DESCRIPTION OF THE TASK => For each line of the listing, output an exact copy.

PROVIDED INFORMATION =>
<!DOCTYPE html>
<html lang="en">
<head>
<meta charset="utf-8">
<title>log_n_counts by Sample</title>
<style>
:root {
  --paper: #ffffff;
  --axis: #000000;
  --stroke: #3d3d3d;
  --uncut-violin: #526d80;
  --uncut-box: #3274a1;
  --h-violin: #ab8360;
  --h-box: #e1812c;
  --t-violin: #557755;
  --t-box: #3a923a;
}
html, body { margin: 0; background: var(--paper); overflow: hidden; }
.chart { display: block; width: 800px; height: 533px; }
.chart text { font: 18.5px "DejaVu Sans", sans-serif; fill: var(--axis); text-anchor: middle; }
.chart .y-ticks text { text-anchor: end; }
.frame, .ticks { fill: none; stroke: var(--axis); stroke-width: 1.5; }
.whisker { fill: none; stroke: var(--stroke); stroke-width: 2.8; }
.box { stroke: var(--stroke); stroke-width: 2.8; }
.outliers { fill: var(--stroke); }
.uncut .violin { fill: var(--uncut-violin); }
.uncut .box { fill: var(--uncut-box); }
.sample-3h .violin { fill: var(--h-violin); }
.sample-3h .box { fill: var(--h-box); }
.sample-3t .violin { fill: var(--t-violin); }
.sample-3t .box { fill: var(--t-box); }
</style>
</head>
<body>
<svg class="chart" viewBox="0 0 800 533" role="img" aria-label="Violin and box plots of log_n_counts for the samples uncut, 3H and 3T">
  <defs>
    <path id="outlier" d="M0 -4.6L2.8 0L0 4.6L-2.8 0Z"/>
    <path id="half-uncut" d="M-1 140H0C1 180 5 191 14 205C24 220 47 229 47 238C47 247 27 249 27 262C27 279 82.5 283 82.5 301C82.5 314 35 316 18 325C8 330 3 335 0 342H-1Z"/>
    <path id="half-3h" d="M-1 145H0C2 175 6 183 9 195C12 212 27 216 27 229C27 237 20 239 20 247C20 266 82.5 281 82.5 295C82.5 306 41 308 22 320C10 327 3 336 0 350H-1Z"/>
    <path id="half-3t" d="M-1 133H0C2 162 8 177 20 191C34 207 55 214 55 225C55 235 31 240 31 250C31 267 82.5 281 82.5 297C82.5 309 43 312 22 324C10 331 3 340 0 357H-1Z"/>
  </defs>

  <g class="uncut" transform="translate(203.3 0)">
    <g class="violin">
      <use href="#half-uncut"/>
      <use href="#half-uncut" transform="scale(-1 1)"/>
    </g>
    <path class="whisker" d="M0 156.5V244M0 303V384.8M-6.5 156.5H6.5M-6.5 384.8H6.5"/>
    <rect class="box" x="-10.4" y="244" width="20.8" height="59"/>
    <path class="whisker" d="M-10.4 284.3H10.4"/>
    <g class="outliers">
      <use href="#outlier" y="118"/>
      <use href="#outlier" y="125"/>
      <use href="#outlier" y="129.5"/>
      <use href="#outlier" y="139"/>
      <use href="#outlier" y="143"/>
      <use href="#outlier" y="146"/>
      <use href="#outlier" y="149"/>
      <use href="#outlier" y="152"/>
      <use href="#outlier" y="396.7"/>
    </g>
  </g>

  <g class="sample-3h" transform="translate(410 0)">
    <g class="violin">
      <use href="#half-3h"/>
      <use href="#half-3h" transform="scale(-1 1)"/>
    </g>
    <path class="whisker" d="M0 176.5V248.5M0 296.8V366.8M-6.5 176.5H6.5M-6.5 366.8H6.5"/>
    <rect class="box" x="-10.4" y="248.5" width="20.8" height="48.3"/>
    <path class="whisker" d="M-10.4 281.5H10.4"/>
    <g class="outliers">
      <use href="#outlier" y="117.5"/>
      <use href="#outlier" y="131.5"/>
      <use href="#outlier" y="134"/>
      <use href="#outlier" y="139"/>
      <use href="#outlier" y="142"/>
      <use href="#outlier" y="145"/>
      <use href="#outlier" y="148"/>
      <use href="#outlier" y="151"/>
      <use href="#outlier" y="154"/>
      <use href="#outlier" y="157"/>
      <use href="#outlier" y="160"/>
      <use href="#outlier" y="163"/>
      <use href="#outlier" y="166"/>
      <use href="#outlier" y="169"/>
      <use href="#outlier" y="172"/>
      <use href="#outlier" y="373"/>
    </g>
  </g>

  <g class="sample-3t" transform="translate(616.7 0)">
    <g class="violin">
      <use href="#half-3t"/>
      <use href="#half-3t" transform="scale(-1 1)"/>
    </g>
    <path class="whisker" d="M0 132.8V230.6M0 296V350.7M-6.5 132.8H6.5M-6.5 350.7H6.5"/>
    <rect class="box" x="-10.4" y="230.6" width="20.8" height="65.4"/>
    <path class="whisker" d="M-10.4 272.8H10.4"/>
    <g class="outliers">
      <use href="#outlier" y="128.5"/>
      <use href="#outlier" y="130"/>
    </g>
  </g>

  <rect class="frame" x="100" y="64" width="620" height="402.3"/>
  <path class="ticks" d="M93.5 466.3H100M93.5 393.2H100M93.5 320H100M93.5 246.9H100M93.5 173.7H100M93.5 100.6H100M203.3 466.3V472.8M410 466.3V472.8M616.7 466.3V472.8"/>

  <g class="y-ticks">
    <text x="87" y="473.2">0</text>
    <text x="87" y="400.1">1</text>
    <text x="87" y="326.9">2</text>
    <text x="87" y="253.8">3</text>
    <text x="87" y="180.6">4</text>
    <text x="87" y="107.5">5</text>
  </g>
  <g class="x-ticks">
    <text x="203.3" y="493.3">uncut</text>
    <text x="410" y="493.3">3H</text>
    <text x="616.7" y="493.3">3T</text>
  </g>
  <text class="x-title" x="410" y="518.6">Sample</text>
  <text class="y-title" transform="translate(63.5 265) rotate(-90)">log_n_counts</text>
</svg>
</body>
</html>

YOUR SOLUTION =>
<!DOCTYPE html>
<html lang="en">
<head>
<meta charset="utf-8">
<title>log_n_counts by Sample</title>
<style>
:root {
  --paper: #ffffff;
  --axis: #000000;
  --stroke: #3d3d3d;
  --uncut-violin: #526d80;
  --uncut-box: #3274a1;
  --h-violin: #ab8360;
  --h-box: #e1812c;
  --t-violin: #557755;
  --t-box: #3a923a;
}
html, body { margin: 0; background: var(--paper); overflow: hidden; }
.chart { display: block; width: 800px; height: 533px; }
.chart text { font: 18.5px "DejaVu Sans", sans-serif; fill: var(--axis); text-anchor: middle; }
.chart .y-ticks text { text-anchor: end; }
.frame, .ticks { fill: none; stroke: var(--axis); stroke-width: 1.5; }
.whisker { fill: none; stroke: var(--stroke); stroke-width: 2.8; }
.box { stroke: var(--stroke); stroke-width: 2.8; }
.outliers { fill: var(--stroke); }
.uncut .violin { fill: var(--uncut-violin); }
.uncut .box { fill: var(--uncut-box); }
.sample-3h .violin { fill: var(--h-violin); }
.sample-3h .box { fill: var(--h-box); }
.sample-3t .violin { fill: var(--t-violin); }
.sample-3t .box { fill: var(--t-box); }
</style>
</head>
<body>
<svg class="chart" viewBox="0 0 800 533" role="img" aria-label="Violin and box plots of log_n_counts for the samples uncut, 3H and 3T">
  <defs>
    <path id="outlier" d="M0 -4.6L2.8 0L0 4.6L-2.8 0Z"/>
    <path id="half-uncut" d="M-1 140H0C1 180 5 191 14 205C24 220 47 229 47 238C47 247 27 249 27 262C27 279 82.5 283 82.5 301C82.5 314 35 316 18 325C8 330 3 335 0 342H-1Z"/>
    <path id="half-3h" d="M-1 145H0C2 175 6 183 9 195C12 212 27 216 27 229C27 237 20 239 20 247C20 266 82.5 281 82.5 295C82.5 306 41 308 22 320C10 327 3 336 0 350H-1Z"/>
    <path id="half-3t" d="M-1 133H0C2 162 8 177 20 191C34 207 55 214 55 225C55 235 31 240 31 250C31 267 82.5 281 82.5 297C82.5 309 43 312 22 324C10 331 3 340 0 357H-1Z"/>
  </defs>

  <g class="uncut" transform="translate(203.3 0)">
    <g class="violin">
      <use href="#half-uncut"/>
      <use href="#half-uncut" transform="scale(-1 1)"/>
    </g>
    <path class="whisker" d="M0 156.5V244M0 303V384.8M-6.5 156.5H6.5M-6.5 384.8H6.5"/>
    <rect class="box" x="-10.4" y="244" width="20.8" height="59"/>
    <path class="whisker" d="M-10.4 284.3H10.4"/>
    <g class="outliers">
      <use href="#outlier" y="118"/>
      <use href="#outlier" y="125"/>
      <use href="#outlier" y="129.5"/>
      <use href="#outlier" y="139"/>
      <use href="#outlier" y="143"/>
      <use href="#outlier" y="146"/>
      <use href="#outlier" y="149"/>
      <use href="#outlier" y="152"/>
      <use href="#outlier" y="396.7"/>
    </g>
  </g>

  <g class="sample-3h" transform="translate(410 0)">
    <g class="violin">
      <use href="#half-3h"/>
      <use href="#half-3h" transform="scale(-1 1)"/>
    </g>
    <path class="whisker" d="M0 176.5V248.5M0 296.8V366.8M-6.5 176.5H6.5M-6.5 366.8H6.5"/>
    <rect class="box" x="-10.4" y="248.5" width="20.8" height="48.3"/>
    <path class="whisker" d="M-10.4 281.5H10.4"/>
    <g class="outliers">
      <use href="#outlier" y="117.5"/>
      <use href="#outlier" y="131.5"/>
      <use href="#outlier" y="134"/>
      <use href="#outlier" y="139"/>
      <use href="#outlier" y="142"/>
      <use href="#outlier" y="145"/>
      <use href="#outlier" y="148"/>
      <use href="#outlier" y="151"/>
      <use href="#outlier" y="154"/>
      <use href="#outlier" y="157"/>
      <use href="#outlier" y="160"/>
      <use href="#outlier" y="163"/>
      <use href="#outlier" y="166"/>
      <use href="#outlier" y="169"/>
      <use href="#outlier" y="172"/>
      <use href="#outlier" y="373"/>
    </g>
  </g>

  <g class="sample-3t" transform="translate(616.7 0)">
    <g class="violin">
      <use href="#half-3t"/>
      <use href="#half-3t" transform="scale(-1 1)"/>
    </g>
    <path class="whisker" d="M0 132.8V230.6M0 296V350.7M-6.5 132.8H6.5M-6.5 350.7H6.5"/>
    <rect class="box" x="-10.4" y="230.6" width="20.8" height="65.4"/>
    <path class="whisker" d="M-10.4 272.8H10.4"/>
    <g class="outliers">
      <use href="#outlier" y="128.5"/>
      <use href="#outlier" y="130"/>
    </g>
  </g>

  <rect class="frame" x="100" y="64" width="620" height="402.3"/>
  <path class="ticks" d="M93.5 466.3H100M93.5 393.2H100M93.5 320H100M93.5 246.9H100M93.5 173.7H100M93.5 100.6H100M203.3 466.3V472.8M410 466.3V472.8M616.7 466.3V472.8"/>

  <g class="y-ticks">
    <text x="87" y="473.2">0</text>
    <text x="87" y="400.1">1</text>
    <text x="87" y="326.9">2</text>
    <text x="87" y="253.8">3</text>
    <text x="87" y="180.6">4</text>
    <text x="87" y="107.5">5</text>
  </g>
  <g class="x-ticks">
    <text x="203.3" y="493.3">uncut</text>
    <text x="410" y="493.3">3H</text>
    <text x="616.7" y="493.3">3T</text>
  </g>
  <text class="x-title" x="410" y="518.6">Sample</text>
  <text class="y-title" transform="translate(63.5 265) rotate(-90)">log_n_counts</text>
</svg>
</body>
</html>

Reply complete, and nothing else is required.